When it comes to motherhood, there is no doubt that some of my birds have a very confused idea of what it's all about. In fact, I'm seriously wondering if we hadn't better make 1980 the International Year of the Duckling (unless there are more solemn plans afoot, of which I have heard nothing).My duckings -- if they are clever enough to make it out of the egg in the first instance -- truly know, like few other creatures, what it is to have hopeless parents. The white duck in particular is so clueless, so lacking in instincts of the maternal sort, that I honestly think it might be better if she were to give up the whole thing once and for all.
But she shows no signs of agreement. Every summer she sits, like a snow-cap, on a mountain of eggs. She doesn't have to go to the mountain -- it comes to her: the other ducks join her.
By each laying an egg in her nest in the morning, and for all I know also making a contribution of down to keep them soft and snug. She is steadily raised higher and higher, and her clutch grows numerically larger and larger. She re-organizes this uncomfortable egg-bed frequently, as though unable to decide which white ovoids should be given priority. Her aim, I suppose, is to give her own eggs pride of place, but after six or seven weeks on the job, it would be a very alert bird who could tell tother from which. and my white duck is not a very alert bird. . . .

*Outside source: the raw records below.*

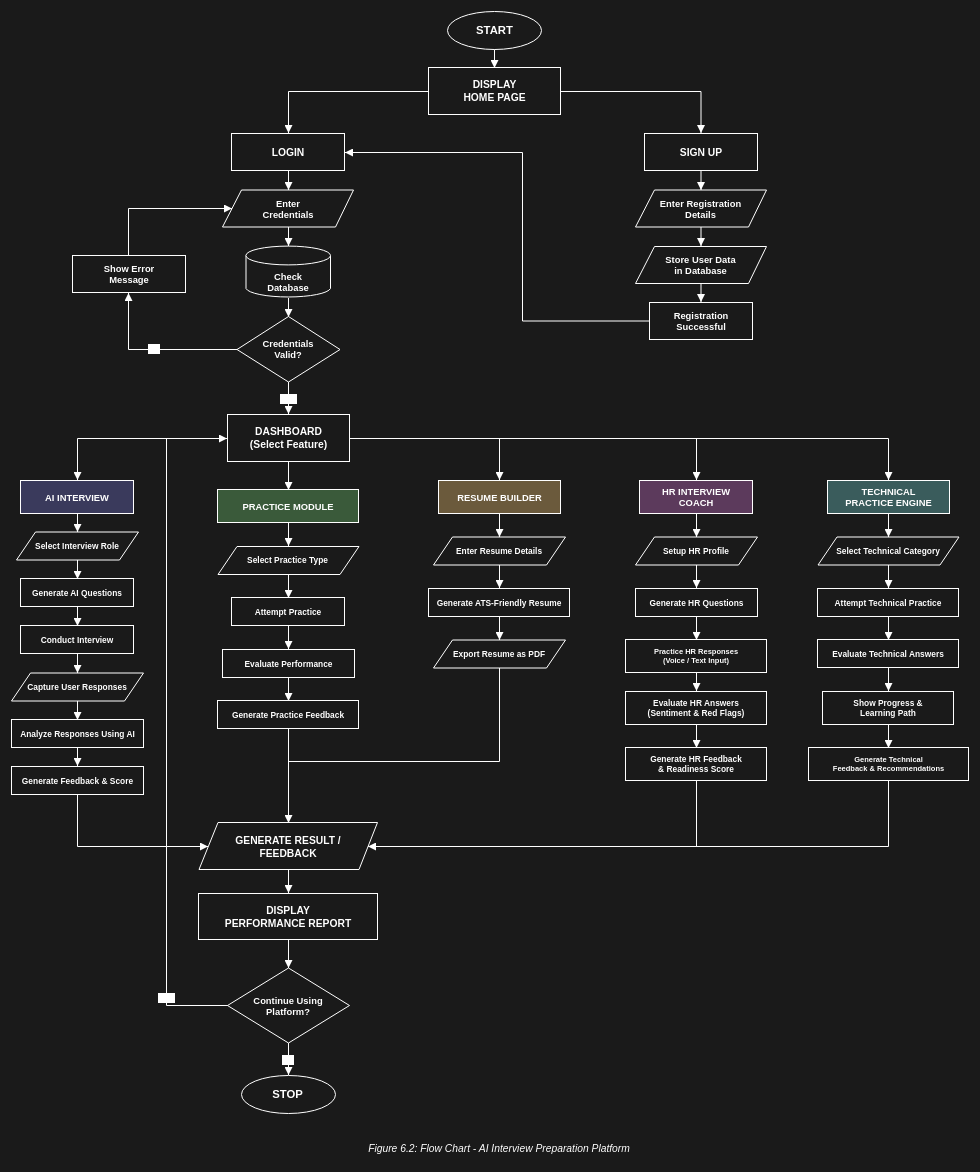
<!DOCTYPE html>
<html lang="en">
<head>
<meta charset="utf-8">
<title>Flow Chart - AI Interview Preparation Platform</title>
<style>
:root {
  --page: #1a1a1a;
  --ink: #ffffff;
  --interview: #3a3a5c;
  --practice: #3a5a3a;
  --resume: #6b5a3c;
  --coach: #5c3a5c;
  --technical: #3a5c5c;
}
* { box-sizing: border-box; }
html, body { margin: 0; background: var(--page); }
.chart {
  position: relative;
  width: 980px;
  height: 1172px;
  margin: 0;
  overflow: hidden;
  background: var(--page);
  color: var(--ink);
  font: bold 9.4px/11px "Liberation Sans", Arial, sans-serif;
}
.lines { position: absolute; left: 0; top: 0; }
.connectors, .shapes { fill: none; stroke: var(--ink); stroke-width: 1; }
.arrows { marker-end: url(#arrow); }
.shapes { fill: var(--page); }
.labels { fill: var(--ink); }
.node {
  position: absolute;
  left: var(--x);
  top: var(--y);
  width: var(--w);
  height: var(--h);
  display: flex;
  align-items: center;
  justify-content: center;
  text-align: center;
  white-space: nowrap;
}
.box { border: 1px solid var(--ink); background: var(--page); }
.terminal { font-size: 11.3px; }
.major { font-size: 10.3px; line-height: 13px; }
.step { font-size: 8.4px; line-height: 10px; }
.fine { font-size: 7.5px; line-height: 9px; }
.interview { background: var(--interview); }
.practice { background: var(--practice); }
.resume { background: var(--resume); }
.coach { background: var(--coach); }
.technical { background: var(--technical); }
.caption {
  position: absolute;
  left: 0;
  top: 1142px;
  width: 998px;
  text-align: center;
  font: italic 10.3px/14px "Liberation Sans", Arial, sans-serif;
}
</style>
</head>
<body>
<figure class="chart">
  <svg class="lines" width="980" height="1172" viewBox="0 0 980 1172" aria-hidden="true">
    <defs>
      <marker id="arrow" markerUnits="userSpaceOnUse" markerWidth="8" markerHeight="8" refX="8" refY="4" orient="auto">
        <polygon points="0,0 8,4 0,8" fill="#ffffff" stroke="none"/>
      </marker>
      <polygon id="input-wide" points="19,0 131,0 113,37 0,37"/>
      <polygon id="input-141" points="19,0 141,0 122,28 0,28"/>
      <polygon id="input-132" points="19,0 132,0 113,28 0,28"/>
      <polygon id="input-122" points="19,0 122,0 103,28 0,28"/>
    </defs>

    <g class="connectors arrows">
      <path d="M494.5 49V68"/>
      <path d="M429 91.5H288.5V133"/>
      <path d="M560 91.5H701V133"/>
      <path d="M288.5 171V190"/>
      <path d="M288.5 227V246"/>
      <path d="M288.5 298V317"/>
      <path d="M237 349.5H128.5V293"/>
      <path d="M128.5 255V208.5H232"/>
      <path d="M701 171V190"/>
      <path d="M701 227V246"/>
      <path d="M701 283V302"/>
      <path d="M649 321H522.5V152.5H345"/>
      <path d="M288.5 382V414"/>

      <path d="M228 438.5H77.5V480"/>
      <path d="M288.5 461V490"/>
      <path d="M349 438.5H499.5V480"/>
      <path d="M499 438.5H696.5V480"/>
      <path d="M696 438.5H888.5V480"/>

      <path d="M77.5 513V532"/>
      <path d="M77.5 560V579"/>
      <path d="M77.5 607V626"/>
      <path d="M77.5 654V673"/>
      <path d="M77.5 701V720"/>
      <path d="M77.5 747V766"/>
      <path d="M77.5 794V846.5H208"/>

      <path d="M288.5 522V546"/>
      <path d="M288.5 574V598"/>
      <path d="M288.5 626V649"/>
      <path d="M288.5 677V701"/>
      <path d="M288.5 729V823"/>

      <path d="M499.5 513V537"/>
      <path d="M499.5 565V588"/>
      <path d="M499.5 616V640"/>

      <path d="M696.5 513V537"/>
      <path d="M696.5 565V588"/>
      <path d="M696.5 616V640"/>
      <path d="M696.5 672V691"/>
      <path d="M696.5 724V748"/>

      <path d="M888.5 513V537"/>
      <path d="M888.5 565V588"/>
      <path d="M888.5 616V640"/>
      <path d="M888.5 668V691"/>
      <path d="M888.5 724V748"/>
      <path d="M888.5 780V846.5H368"/>

      <path d="M288.5 869V893"/>
      <path d="M288.5 940V968"/>
      <path d="M288.5 1043V1075"/>
      <path d="M228 1005.5H166.5V438.5H227"/>
    </g>
    <g class="connectors">
      <path d="M499.5 668V761.5H288.5"/>
      <path d="M696.5 780V846.5"/>
    </g>

    <g class="shapes">
      <ellipse cx="494.5" cy="30.5" rx="47" ry="19"/>
      <ellipse cx="288.5" cy="1094.5" rx="47" ry="19"/>
      <polygon points="288.5,316.5 340,349.5 288.5,382 237,349.5"/>
      <polygon points="288.5,968 349.5,1005.5 288.5,1043 227.5,1005.5"/>
      <path d="M246 255.5V288.5A42.5 9.5 0 0 0 330.5 288.5V255.5"/>
      <ellipse cx="288.2" cy="255.5" rx="42.3" ry="9.4"/>
      <use href="#input-wide" x="222.5" y="190"/>
      <use href="#input-wide" x="635.5" y="190"/>
      <use href="#input-wide" x="635.5" y="246.5"/>
      <use href="#input-122" x="16.5" y="532"/>
      <use href="#input-132" x="11.5" y="673"/>
      <use href="#input-141" x="218" y="546.5"/>
      <use href="#input-132" x="433.5" y="537"/>
      <use href="#input-132" x="433.5" y="640"/>
      <use href="#input-122" x="635.5" y="537"/>
      <use href="#input-141" x="818" y="537"/>
      <polygon points="218,822.5 377.5,822.5 359,869.5 199,869.5"/>
    </g>

    <g class="labels">
      <rect x="148" y="344" width="12" height="10"/>
      <rect x="280" y="394" width="17" height="10"/>
      <rect x="158" y="993" width="17" height="10"/>
      <rect x="282" y="1055" width="12" height="10"/>
    </g>
  </svg>

  <!-- Entry and account access -->
  <div class="node terminal" style="--x:447px;--y:12px;--w:95px;--h:37px">START</div>
  <div class="node box major" style="--x:428px;--y:67px;--w:133px;--h:48px">DISPLAY<br>HOME PAGE</div>
  <div class="node box major" style="--x:231px;--y:133px;--w:114px;--h:38px">LOGIN</div>
  <div class="node" style="--x:222px;--y:190px;--w:132px;--h:37px">Enter<br>Credentials</div>
  <div class="node" style="--x:246px;--y:266px;--w:84px;--h:32px">Check<br>Database</div>
  <div class="node" style="--x:237px;--y:317px;--w:102px;--h:64px">Credentials<br>Valid?</div>
  <div class="node box" style="--x:72px;--y:255px;--w:114px;--h:38px">Show Error<br>Message</div>
  <div class="node box major" style="--x:644px;--y:133px;--w:114px;--h:38px">SIGN UP</div>
  <div class="node" style="--x:635px;--y:190px;--w:131px;--h:37px">Enter Registration<br>Details</div>
  <div class="node" style="--x:635px;--y:246px;--w:131px;--h:37px">Store User Data<br>in Database</div>
  <div class="node box" style="--x:649px;--y:302px;--w:104px;--h:38px">Registration<br>Successful</div>
  <div class="node box major" style="--x:227px;--y:414px;--w:123px;--h:48px">DASHBOARD<br>(Select Feature)</div>

  <!-- AI interview -->
  <div class="node box interview" style="--x:20px;--y:480px;--w:114px;--h:34px">AI INTERVIEW</div>
  <div class="node step" style="--x:16px;--y:532px;--w:122px;--h:28px">Select Interview Role</div>
  <div class="node box step" style="--x:20px;--y:578px;--w:114px;--h:29px">Generate AI Questions</div>
  <div class="node box step" style="--x:20px;--y:625px;--w:114px;--h:29px">Conduct Interview</div>
  <div class="node step" style="--x:11px;--y:673px;--w:132px;--h:28px">Capture User Responses</div>
  <div class="node box step" style="--x:11px;--y:719px;--w:133px;--h:29px">Analyze Responses Using AI</div>
  <div class="node box step" style="--x:11px;--y:766px;--w:133px;--h:29px">Generate Feedback &amp; Score</div>

  <!-- Practice module -->
  <div class="node box practice" style="--x:217px;--y:489px;--w:142px;--h:34px">PRACTICE MODULE</div>
  <div class="node step" style="--x:217px;--y:546px;--w:141px;--h:28px">Select Practice Type</div>
  <div class="node box step" style="--x:231px;--y:597px;--w:114px;--h:29px">Attempt Practice</div>
  <div class="node box step" style="--x:222px;--y:649px;--w:133px;--h:29px">Evaluate Performance</div>
  <div class="node box step" style="--x:217px;--y:700px;--w:142px;--h:29px">Generate Practice Feedback</div>

  <!-- Resume builder -->
  <div class="node box resume" style="--x:438px;--y:480px;--w:123px;--h:34px">RESUME BUILDER</div>
  <div class="node step" style="--x:433px;--y:537px;--w:132px;--h:28px">Enter Resume Details</div>
  <div class="node box step" style="--x:428px;--y:588px;--w:142px;--h:29px">Generate ATS-Friendly Resume</div>
  <div class="node step" style="--x:433px;--y:640px;--w:132px;--h:28px">Export Resume as PDF</div>

  <!-- HR interview coach -->
  <div class="node box coach" style="--x:639px;--y:480px;--w:114px;--h:34px">HR INTERVIEW<br>COACH</div>
  <div class="node step" style="--x:635px;--y:537px;--w:122px;--h:28px">Setup HR Profile</div>
  <div class="node box step" style="--x:635px;--y:588px;--w:123px;--h:29px">Generate HR Questions</div>
  <div class="node box fine" style="--x:625px;--y:639px;--w:142px;--h:34px">Practice HR Responses<br>(Voice / Text Input)</div>
  <div class="node box step" style="--x:625px;--y:691px;--w:142px;--h:34px">Evaluate HR Answers<br>(Sentiment &amp; Red Flags)</div>
  <div class="node box step" style="--x:625px;--y:747px;--w:142px;--h:34px">Generate HR Feedback<br>&amp; Readiness Score</div>

  <!-- Technical practice engine -->
  <div class="node box technical" style="--x:827px;--y:480px;--w:123px;--h:34px">TECHNICAL<br>PRACTICE ENGINE</div>
  <div class="node step" style="--x:818px;--y:537px;--w:140px;--h:28px">Select Technical Category</div>
  <div class="node box step" style="--x:817px;--y:588px;--w:142px;--h:29px">Attempt Technical Practice</div>
  <div class="node box step" style="--x:817px;--y:639px;--w:142px;--h:29px">Evaluate Technical Answers</div>
  <div class="node box step" style="--x:822px;--y:691px;--w:132px;--h:34px">Show Progress &amp;<br>Learning Path</div>
  <div class="node box fine" style="--x:808px;--y:747px;--w:161px;--h:34px">Generate Technical<br>Feedback &amp; Recommendations</div>

  <!-- Result and exit -->
  <div class="node major" style="--x:199px;--y:823px;--w:178px;--h:47px">GENERATE RESULT /<br>FEEDBACK</div>
  <div class="node box major" style="--x:198px;--y:893px;--w:180px;--h:47px">DISPLAY<br>PERFORMANCE REPORT</div>
  <div class="node" style="--x:227px;--y:968px;--w:122px;--h:75px">Continue Using<br>Platform?</div>
  <div class="node terminal" style="--x:240px;--y:1076px;--w:95px;--h:37px">STOP</div>

  <figcaption class="caption">Figure 6.2: Flow Chart - AI Interview Preparation Platform</figcaption>
</figure>
</body>
</html>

Eventually and at last (depending on whether it is a good year or not) two or three unsuspicious ducklings give the world a look.
Is the mother pleased? Well, she would be, I'm sure, if she realized that they had hatched -- but, after all, who wouldn't be a bit bemused after so long in a sitting position? She just sits on regardless, a habitual look or rugged determination on her face, dreaming of the day when she will become a mother. That she has been one for a day or two already never seems to occur to her. So it is that humans also sometimes yearn with fervor for benefits they already have. . . .

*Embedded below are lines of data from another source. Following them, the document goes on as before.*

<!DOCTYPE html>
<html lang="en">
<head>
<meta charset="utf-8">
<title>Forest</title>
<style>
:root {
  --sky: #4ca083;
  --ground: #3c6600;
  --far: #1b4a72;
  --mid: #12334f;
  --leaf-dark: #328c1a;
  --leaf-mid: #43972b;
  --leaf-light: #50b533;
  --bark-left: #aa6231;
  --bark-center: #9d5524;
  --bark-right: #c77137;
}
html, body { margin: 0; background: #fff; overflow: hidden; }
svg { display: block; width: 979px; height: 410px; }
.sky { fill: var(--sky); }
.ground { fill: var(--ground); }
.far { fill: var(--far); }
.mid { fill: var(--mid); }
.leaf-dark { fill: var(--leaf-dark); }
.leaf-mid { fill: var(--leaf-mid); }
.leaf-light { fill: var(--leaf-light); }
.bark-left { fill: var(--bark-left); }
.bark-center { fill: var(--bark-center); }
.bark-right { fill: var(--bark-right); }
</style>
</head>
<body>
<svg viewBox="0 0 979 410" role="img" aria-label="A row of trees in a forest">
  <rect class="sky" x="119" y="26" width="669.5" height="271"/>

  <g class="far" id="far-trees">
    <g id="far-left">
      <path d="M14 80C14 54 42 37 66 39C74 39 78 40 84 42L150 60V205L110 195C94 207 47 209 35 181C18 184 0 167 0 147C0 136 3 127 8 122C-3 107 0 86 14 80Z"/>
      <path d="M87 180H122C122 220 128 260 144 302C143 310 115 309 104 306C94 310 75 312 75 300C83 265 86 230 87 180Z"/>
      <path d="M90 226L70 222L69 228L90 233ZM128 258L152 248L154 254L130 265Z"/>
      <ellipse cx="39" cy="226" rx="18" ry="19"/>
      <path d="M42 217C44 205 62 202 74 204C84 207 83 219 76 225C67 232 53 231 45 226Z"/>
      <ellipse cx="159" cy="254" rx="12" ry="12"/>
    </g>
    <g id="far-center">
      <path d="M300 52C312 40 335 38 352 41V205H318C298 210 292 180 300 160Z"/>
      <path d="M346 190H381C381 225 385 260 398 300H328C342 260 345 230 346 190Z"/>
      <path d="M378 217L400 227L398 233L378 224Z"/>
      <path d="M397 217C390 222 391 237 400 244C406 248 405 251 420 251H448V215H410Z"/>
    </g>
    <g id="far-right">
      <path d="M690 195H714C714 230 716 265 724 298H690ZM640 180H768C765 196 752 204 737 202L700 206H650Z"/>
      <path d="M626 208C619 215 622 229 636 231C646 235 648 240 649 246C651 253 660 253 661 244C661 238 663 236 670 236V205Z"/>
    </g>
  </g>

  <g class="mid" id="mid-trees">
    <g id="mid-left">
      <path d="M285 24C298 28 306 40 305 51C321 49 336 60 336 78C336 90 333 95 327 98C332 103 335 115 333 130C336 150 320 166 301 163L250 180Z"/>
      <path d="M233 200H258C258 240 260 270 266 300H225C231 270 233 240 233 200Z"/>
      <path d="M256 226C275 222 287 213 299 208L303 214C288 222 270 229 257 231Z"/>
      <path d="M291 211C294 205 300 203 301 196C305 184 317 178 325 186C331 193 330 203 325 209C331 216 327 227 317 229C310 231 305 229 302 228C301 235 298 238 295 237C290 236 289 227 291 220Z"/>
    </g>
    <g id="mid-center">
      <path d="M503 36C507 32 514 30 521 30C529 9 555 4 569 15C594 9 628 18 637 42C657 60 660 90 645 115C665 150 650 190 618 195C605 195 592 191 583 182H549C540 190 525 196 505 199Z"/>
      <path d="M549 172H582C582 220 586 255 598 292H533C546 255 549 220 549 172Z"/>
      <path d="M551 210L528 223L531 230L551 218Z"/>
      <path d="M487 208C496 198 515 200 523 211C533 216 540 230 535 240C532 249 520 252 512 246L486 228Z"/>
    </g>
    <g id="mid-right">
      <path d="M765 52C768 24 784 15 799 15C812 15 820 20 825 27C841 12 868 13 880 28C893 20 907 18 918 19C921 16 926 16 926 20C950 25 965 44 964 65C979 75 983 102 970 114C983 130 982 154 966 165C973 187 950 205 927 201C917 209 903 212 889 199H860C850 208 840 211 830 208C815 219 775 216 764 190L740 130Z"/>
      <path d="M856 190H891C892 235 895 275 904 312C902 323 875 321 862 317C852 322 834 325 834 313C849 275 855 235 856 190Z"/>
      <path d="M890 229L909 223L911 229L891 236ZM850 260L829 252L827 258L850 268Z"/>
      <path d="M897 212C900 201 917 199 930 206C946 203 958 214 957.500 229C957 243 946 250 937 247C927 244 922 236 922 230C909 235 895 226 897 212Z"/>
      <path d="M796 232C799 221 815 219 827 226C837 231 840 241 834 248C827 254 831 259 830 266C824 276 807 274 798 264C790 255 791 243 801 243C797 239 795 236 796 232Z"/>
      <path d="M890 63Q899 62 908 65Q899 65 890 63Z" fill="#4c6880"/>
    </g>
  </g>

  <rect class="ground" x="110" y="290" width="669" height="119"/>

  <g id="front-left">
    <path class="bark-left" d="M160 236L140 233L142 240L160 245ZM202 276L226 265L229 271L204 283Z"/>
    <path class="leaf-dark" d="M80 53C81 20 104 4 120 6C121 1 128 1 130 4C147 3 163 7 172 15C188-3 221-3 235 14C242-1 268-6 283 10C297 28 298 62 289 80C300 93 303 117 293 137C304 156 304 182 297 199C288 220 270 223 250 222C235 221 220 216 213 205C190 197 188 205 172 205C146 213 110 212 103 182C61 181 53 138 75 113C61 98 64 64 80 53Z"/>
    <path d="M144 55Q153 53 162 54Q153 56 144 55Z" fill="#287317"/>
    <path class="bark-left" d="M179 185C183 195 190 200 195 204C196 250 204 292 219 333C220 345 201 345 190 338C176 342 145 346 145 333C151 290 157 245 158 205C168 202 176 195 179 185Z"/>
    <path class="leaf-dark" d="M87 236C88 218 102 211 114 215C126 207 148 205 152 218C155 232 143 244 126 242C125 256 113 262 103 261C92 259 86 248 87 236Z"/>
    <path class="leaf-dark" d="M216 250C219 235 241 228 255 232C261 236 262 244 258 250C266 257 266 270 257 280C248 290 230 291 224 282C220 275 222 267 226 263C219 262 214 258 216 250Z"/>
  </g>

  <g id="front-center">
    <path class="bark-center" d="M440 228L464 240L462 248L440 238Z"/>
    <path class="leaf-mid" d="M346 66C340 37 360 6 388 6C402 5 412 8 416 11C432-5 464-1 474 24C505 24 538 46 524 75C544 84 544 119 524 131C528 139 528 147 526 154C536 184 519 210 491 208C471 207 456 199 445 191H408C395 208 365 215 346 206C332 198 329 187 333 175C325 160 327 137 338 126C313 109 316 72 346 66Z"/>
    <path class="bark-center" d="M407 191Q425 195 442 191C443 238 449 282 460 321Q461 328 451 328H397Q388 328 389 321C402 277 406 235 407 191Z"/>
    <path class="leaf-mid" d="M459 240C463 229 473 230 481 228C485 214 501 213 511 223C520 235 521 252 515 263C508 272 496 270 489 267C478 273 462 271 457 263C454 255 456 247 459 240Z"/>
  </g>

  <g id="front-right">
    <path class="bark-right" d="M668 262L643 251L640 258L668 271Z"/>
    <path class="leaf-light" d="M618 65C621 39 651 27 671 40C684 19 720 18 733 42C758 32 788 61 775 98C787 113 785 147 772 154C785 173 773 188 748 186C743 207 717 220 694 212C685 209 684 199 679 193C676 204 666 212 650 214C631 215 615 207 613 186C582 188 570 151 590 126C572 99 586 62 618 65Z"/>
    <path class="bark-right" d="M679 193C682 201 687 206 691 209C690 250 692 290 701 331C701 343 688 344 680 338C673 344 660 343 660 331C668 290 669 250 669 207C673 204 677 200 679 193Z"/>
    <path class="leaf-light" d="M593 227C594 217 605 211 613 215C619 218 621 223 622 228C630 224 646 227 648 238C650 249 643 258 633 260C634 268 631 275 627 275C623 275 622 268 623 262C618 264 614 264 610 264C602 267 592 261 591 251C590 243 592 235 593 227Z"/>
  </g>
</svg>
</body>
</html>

When the white duck does become conscious of a certain tweeting liveliness somewhere underneath, a kind of indignation takes possession of her. I've never been clear (and I'm certain she hasn't either) what the precise nature and target of this indignation might be. Could she be indignant because her children have started being children before she has started being a mother? Or is she indignant because the business of sitting, in spite of its inherent dreariness, has become a rather comfortable habit, even a kind of security, and circumstances are now forcing an unwanted changed of activity upon her? Or could it be, after all, that indignation is what she feels motherage essentially is? Who knows.
Anyway, after sitting on her little ones a while longer, just to make absolutely sure that they are so hatched as possible (and just in case any more of the twenty or so eggs remaining might feel inclined to come along for the ride) she changes from inactivity to the most rigorous, bursting activity.
Now I know for a fact (having seen it on television) that ostriches, when they take their young for an outing on the savannah, always move at the pace of the slowest chick. But my mother duck, being no ostrich, goes flat out at the speed of . . . the fastest mother. If her young can't keep up, so much the worse for them. Survival of the quickest is the name of the game. It is not uncommon to see a family of duckings rushing over rocks and earth-mounds four times their height, charging recklessly under enormous gates, skudding across great puddles and heading for the vast expanse of the north Yorkshire veldt with their mama, suddenly intoxicated by forgotten scope and range, waddling out in front at a fierce, relentless rate, quacking, olympically. She never looks round. No, no. She never looks round.
And they saym ostriches are impossible birds.